Every record is to be printed exactly as written; pictures are to be omitted.

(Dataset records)
•••••
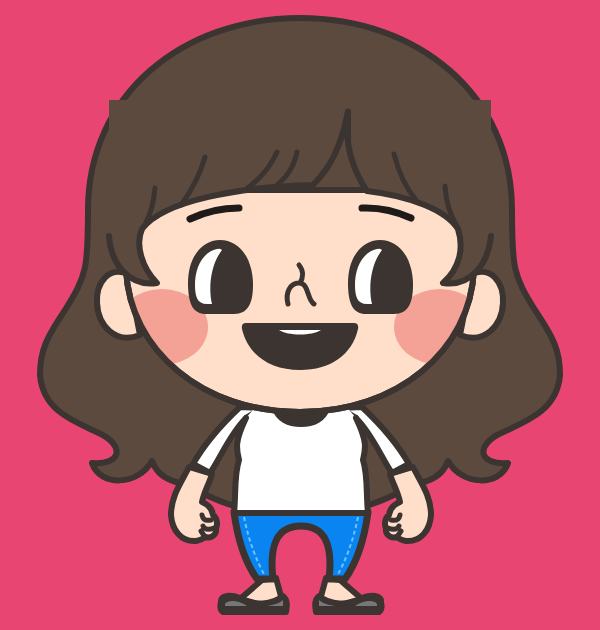
<!DOCTYPE html>
<html lang="en">
<head>
<meta charset="utf-8">
<title>Cartoon girl</title>
<style>
:root {
  --pink: #e94573;
  --ink: #3b3431;
  --hair: #5c4a3f;
  --skin: #ffdfc9;
  --blush: #f4a196;
  --denim: #0a84f0;
  --stitch: #6cc4ff;
  --shoe: #77777a;
  --white: #fff;
}
html, body { margin: 0; overflow: hidden; background: var(--pink); }
svg { display: block; width: 600px; height: 630px; }
.line { stroke: var(--ink); stroke-width: 6; stroke-linecap: round; stroke-linejoin: round; }
.strand { fill: none; stroke-width: 5; }
.hair { fill: var(--hair); }
.skin { fill: var(--skin); }
.white { fill: var(--white); }
.ink { fill: var(--ink); }
.denim { fill: var(--denim); }
.shoe { fill: var(--shoe); }
.blush { fill: var(--blush); }
.none { fill: none; }
.stitch { fill: none; stroke: var(--stitch); stroke-width: 2; stroke-dasharray: 4 3; }
.brow { fill: none; stroke: #1f1b1a; stroke-width: 7; stroke-linecap: round; }
</style>
</head>
<body>
<svg viewBox="0 0 600 630" role="img" aria-label="Smiling cartoon girl with long brown hair, white top and blue jeans">
  <defs>
    <path id="face-shape" d="M126 270C130 350 202 412 300 412S470 350 474 270L455 190H145Z"/>
    <clipPath id="face-clip"><use href="#face-shape"/></clipPath>
    <g id="arm">
      <path class="skin line" d="M189 467C181 483 171 496 171 515C172 530 181 542 196 541C201 540 204 538 205 537C212 539 217 534 216 528C218 524 217 518 213 515C212 507 207 504 202 502C204 492 209 484 212 474Z"/>
      <path class="line strand" d="M202 515C203 520 206 521 211 520M203 526C205 530 209 530 214 528M205 537L201 531"/>
      <path class="white line" d="M240 407C223 423 205 443 193 464L210 473C220 459 229 435 246 418L262 408Z"/>
    </g>
    <g id="foot">
      <path class="skin line" d="M262 580L240 599L262 605L282 600L276 578Z"/>
      <path class="ink line" d="M221 602C220 595 231 594 242 599C254 606 272 605 283 596C288 600 287 606 286 612H223C220 610 220 606 221 602Z"/>
      <path class="shoe" d="M225 604C229 599 239 601 247 606H225ZM267 606C274 605 280 603 283 600V606Z"/>
    </g>
    <g id="ear">
      <path class="skin line" d="M128 274C109 266 96 282 97 303C98 325 115 345 140 335Z"/>
    </g>
    <g id="eye">
      <path class="ink" d="M188 283C188 257 202 240 220 240C239 240 253 258 253 285C253 303 248 314 234 314H206C193 314 188 304 188 283Z"/>
      <path class="white" d="M217 249C203 252 195 267 195 285C195 296 197 304 207 304H212C208 287 211 264 222 250Q220 248 217 249Z"/>
    </g>
  </defs>

  <rect width="600" height="630" fill="var(--pink)"/>

  <path id="back-hair" class="hair line" d="M300 18C182 18 88 95 88 210C88 267 87 275 65 310C47 337 40 350 40 375C43 412 76 422 101 434C124 446 122 465 92 463C100 487 138 486 152 461C156 472 164 478 173 481C195 487 210 500 235 506H365C390 500 405 487 427 481C436 478 444 472 448 461C462 486 500 487 508 463C478 465 476 446 499 434C524 422 557 412 560 375C560 350 553 337 535 310C513 275 512 267 512 210C512 95 418 18 300 18Z"/>

  <g id="body">
    <g id="legs">
      <use href="#foot"/>
      <use href="#foot" transform="matrix(-1 0 0 1 602 0)"/>
      <path class="denim" d="M234 512C238 542 247 565 257 579H273C269 545 277 526 301 526S333 545 329 579H345C355 565 364 542 368 512Z"/>
      <path class="stitch" d="M244 517C249 542 257 562 265 576M358 517C353 542 345 562 337 576"/>
      <path class="line none" style="stroke-width:7" d="M234 512C238 542 247 565 257 579H273C269 545 277 526 301 526S333 545 329 579H345C355 565 364 542 368 512"/>
    </g>
    <use href="#arm"/>
    <use href="#arm" transform="matrix(-1 0 0 1 602 0)"/>
    <g id="shirt">
      <path class="white" d="M246 418C235 441 236 448 239 460C234 475 236 495 234 513H368C366 495 368 475 363 460C366 448 367 441 356 418L345 405H257Z"/>
      <path class="line none" d="M246 418C235 441 236 448 239 460C234 475 236 495 234 513H368C366 495 368 475 363 460C366 448 367 441 356 418"/>
      <path class="ink" d="M271 408C277 422 287 427 301 427S325 422 331 408Z"/>
    </g>
  </g>

  <g id="head">
    <use href="#ear"/>
    <use href="#ear" transform="matrix(-1 0 0 1 600 0)"/>
    <use href="#face-shape" class="skin line"/>
    <g class="blush" clip-path="url(#face-clip)">
      <ellipse cx="162" cy="327" rx="46" ry="38"/>
      <ellipse cx="440" cy="327" rx="46" ry="38"/>
    </g>
    <use href="#face-shape" class="line none"/>
  </g>

  <g id="front-hair">
    <path class="hair" d="M109 236C111 265 130 287 158 284C142 268 136 246 141 230C164 200 240 187 313 185C332 166 342 150 346 136C349 155 356 175 367 191C410 196 446 210 459 230C464 248 460 270 443 284C470 287 488 265 491 236V100H109Z"/>
    <path class="line none" d="M109 236C111 265 130 287 157 283C142 268 135 245 142 229C164 200 240 187 313 185C332 166 341 145 348 112C344 145 354 172 367 191C410 196 446 210 458 229C464 248 460 268 443 283C470 287 488 265 491 236"/>
    <path class="ink" d="M345 110Q348 107 351 110V152L346 136L338 150Q344 130 345 110Z"/>
    <path class="line strand" d="M155 188C154 201 151 213 145 225M205 157C200 175 192 190 181 205M277 152C270 168 259 180 245 190M297 152C294 167 286 179 273 188M394 154C399 174 405 187 416 200M445 186C446 202 450 215 457 226"/>
  </g>

  <g id="features">
    <path class="brow" d="M190 219Q213 208 239 208M362 208Q387 207 411 218"/>
    <use href="#eye"/>
    <use href="#eye" x="160"/>
    <path class="line none" style="stroke-width:5" d="M299 265C304 271 303 278 300 283M288 304C285 293 290 283 299 283C309 283 307 300 314 304"/>
    <path class="ink" d="M246 323H354Q359 323 358 329C352 355 330 370 300 370S248 355 242 329Q241 323 246 323Z"/>
    <path class="white" d="M279 330H321C312 336 288 336 279 330Z"/>
  </g>
</svg>
</body>
</html>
•••••
* Solution to the problem *
<!DOCTYPE html>
<html lang="en">
<head>
<meta charset="utf-8">
<title>Cartoon girl</title>
<style>
:root {
  --pink: #e94573;
  --ink: #3b3431;
  --hair: #5c4a3f;
  --skin: #ffdfc9;
  --blush: #f4a196;
  --denim: #0a84f0;
  --stitch: #6cc4ff;
  --shoe: #77777a;
  --white: #fff;
}
html, body { margin: 0; overflow: hidden; background: var(--pink); }
svg { display: block; width: 600px; height: 630px; }
.line { stroke: var(--ink); stroke-width: 6; stroke-linecap: round; stroke-linejoin: round; }
.strand { fill: none; stroke-width: 5; }
.hair { fill: var(--hair); }
.skin { fill: var(--skin); }
.white { fill: var(--white); }
.ink { fill: var(--ink); }
.denim { fill: var(--denim); }
.shoe { fill: var(--shoe); }
.blush { fill: var(--blush); }
.none { fill: none; }
.stitch { fill: none; stroke: var(--stitch); stroke-width: 2; stroke-dasharray: 4 3; }
.brow { fill: none; stroke: #1f1b1a; stroke-width: 7; stroke-linecap: round; }
</style>
</head>
<body>
<svg viewBox="0 0 600 630" role="img" aria-label="Smiling cartoon girl with long brown hair, white top and blue jeans">
  <defs>
    <path id="face-shape" d="M126 270C130 350 202 412 300 412S470 350 474 270L455 190H145Z"/>
    <clipPath id="face-clip"><use href="#face-shape"/></clipPath>
    <g id="arm">
      <path class="skin line" d="M189 467C181 483 171 496 171 515C172 530 181 542 196 541C201 540 204 538 205 537C212 539 217 534 216 528C218 524 217 518 213 515C212 507 207 504 202 502C204 492 209 484 212 474Z"/>
      <path class="line strand" d="M202 515C203 520 206 521 211 520M203 526C205 530 209 530 214 528M205 537L201 531"/>
      <path class="white line" d="M240 407C223 423 205 443 193 464L210 473C220 459 229 435 246 418L262 408Z"/>
    </g>
    <g id="foot">
      <path class="skin line" d="M262 580L240 599L262 605L282 600L276 578Z"/>
      <path class="ink line" d="M221 602C220 595 231 594 242 599C254 606 272 605 283 596C288 600 287 606 286 612H223C220 610 220 606 221 602Z"/>
      <path class="shoe" d="M225 604C229 599 239 601 247 606H225ZM267 606C274 605 280 603 283 600V606Z"/>
    </g>
    <g id="ear">
      <path class="skin line" d="M128 274C109 266 96 282 97 303C98 325 115 345 140 335Z"/>
    </g>
    <g id="eye">
      <path class="ink" d="M188 283C188 257 202 240 220 240C239 240 253 258 253 285C253 303 248 314 234 314H206C193 314 188 304 188 283Z"/>
      <path class="white" d="M217 249C203 252 195 267 195 285C195 296 197 304 207 304H212C208 287 211 264 222 250Q220 248 217 249Z"/>
    </g>
  </defs>

  <rect width="600" height="630" fill="var(--pink)"/>

  <path id="back-hair" class="hair line" d="M300 18C182 18 88 95 88 210C88 267 87 275 65 310C47 337 40 350 40 375C43 412 76 422 101 434C124 446 122 465 92 463C100 487 138 486 152 461C156 472 164 478 173 481C195 487 210 500 235 506H365C390 500 405 487 427 481C436 478 444 472 448 461C462 486 500 487 508 463C478 465 476 446 499 434C524 422 557 412 560 375C560 350 553 337 535 310C513 275 512 267 512 210C512 95 418 18 300 18Z"/>

  <g id="body">
    <g id="legs">
      <use href="#foot"/>
      <use href="#foot" transform="matrix(-1 0 0 1 602 0)"/>
      <path class="denim" d="M234 512C238 542 247 565 257 579H273C269 545 277 526 301 526S333 545 329 579H345C355 565 364 542 368 512Z"/>
      <path class="stitch" d="M244 517C249 542 257 562 265 576M358 517C353 542 345 562 337 576"/>
      <path class="line none" style="stroke-width:7" d="M234 512C238 542 247 565 257 579H273C269 545 277 526 301 526S333 545 329 579H345C355 565 364 542 368 512"/>
    </g>
    <use href="#arm"/>
    <use href="#arm" transform="matrix(-1 0 0 1 602 0)"/>
    <g id="shirt">
      <path class="white" d="M246 418C235 441 236 448 239 460C234 475 236 495 234 513H368C366 495 368 475 363 460C366 448 367 441 356 418L345 405H257Z"/>
      <path class="line none" d="M246 418C235 441 236 448 239 460C234 475 236 495 234 513H368C366 495 368 475 363 460C366 448 367 441 356 418"/>
      <path class="ink" d="M271 408C277 422 287 427 301 427S325 422 331 408Z"/>
    </g>
  </g>

  <g id="head">
    <use href="#ear"/>
    <use href="#ear" transform="matrix(-1 0 0 1 600 0)"/>
    <use href="#face-shape" class="skin line"/>
    <g class="blush" clip-path="url(#face-clip)">
      <ellipse cx="162" cy="327" rx="46" ry="38"/>
      <ellipse cx="440" cy="327" rx="46" ry="38"/>
    </g>
    <use href="#face-shape" class="line none"/>
  </g>

  <g id="front-hair">
    <path class="hair" d="M109 236C111 265 130 287 158 284C142 268 136 246 141 230C164 200 240 187 313 185C332 166 342 150 346 136C349 155 356 175 367 191C410 196 446 210 459 230C464 248 460 270 443 284C470 287 488 265 491 236V100H109Z"/>
    <path class="line none" d="M109 236C111 265 130 287 157 283C142 268 135 245 142 229C164 200 240 187 313 185C332 166 341 145 348 112C344 145 354 172 367 191C410 196 446 210 458 229C464 248 460 268 443 283C470 287 488 265 491 236"/>
    <path class="ink" d="M345 110Q348 107 351 110V152L346 136L338 150Q344 130 345 110Z"/>
    <path class="line strand" d="M155 188C154 201 151 213 145 225M205 157C200 175 192 190 181 205M277 152C270 168 259 180 245 190M297 152C294 167 286 179 273 188M394 154C399 174 405 187 416 200M445 186C446 202 450 215 457 226"/>
  </g>

  <g id="features">
    <path class="brow" d="M190 219Q213 208 239 208M362 208Q387 207 411 218"/>
    <use href="#eye"/>
    <use href="#eye" x="160"/>
    <path class="line none" style="stroke-width:5" d="M299 265C304 271 303 278 300 283M288 304C285 293 290 283 299 283C309 283 307 300 314 304"/>
    <path class="ink" d="M246 323H354Q359 323 358 329C352 355 330 370 300 370S248 355 242 329Q241 323 246 323Z"/>
    <path class="white" d="M279 330H321C312 336 288 336 279 330Z"/>
  </g>
</svg>
</body>
</html>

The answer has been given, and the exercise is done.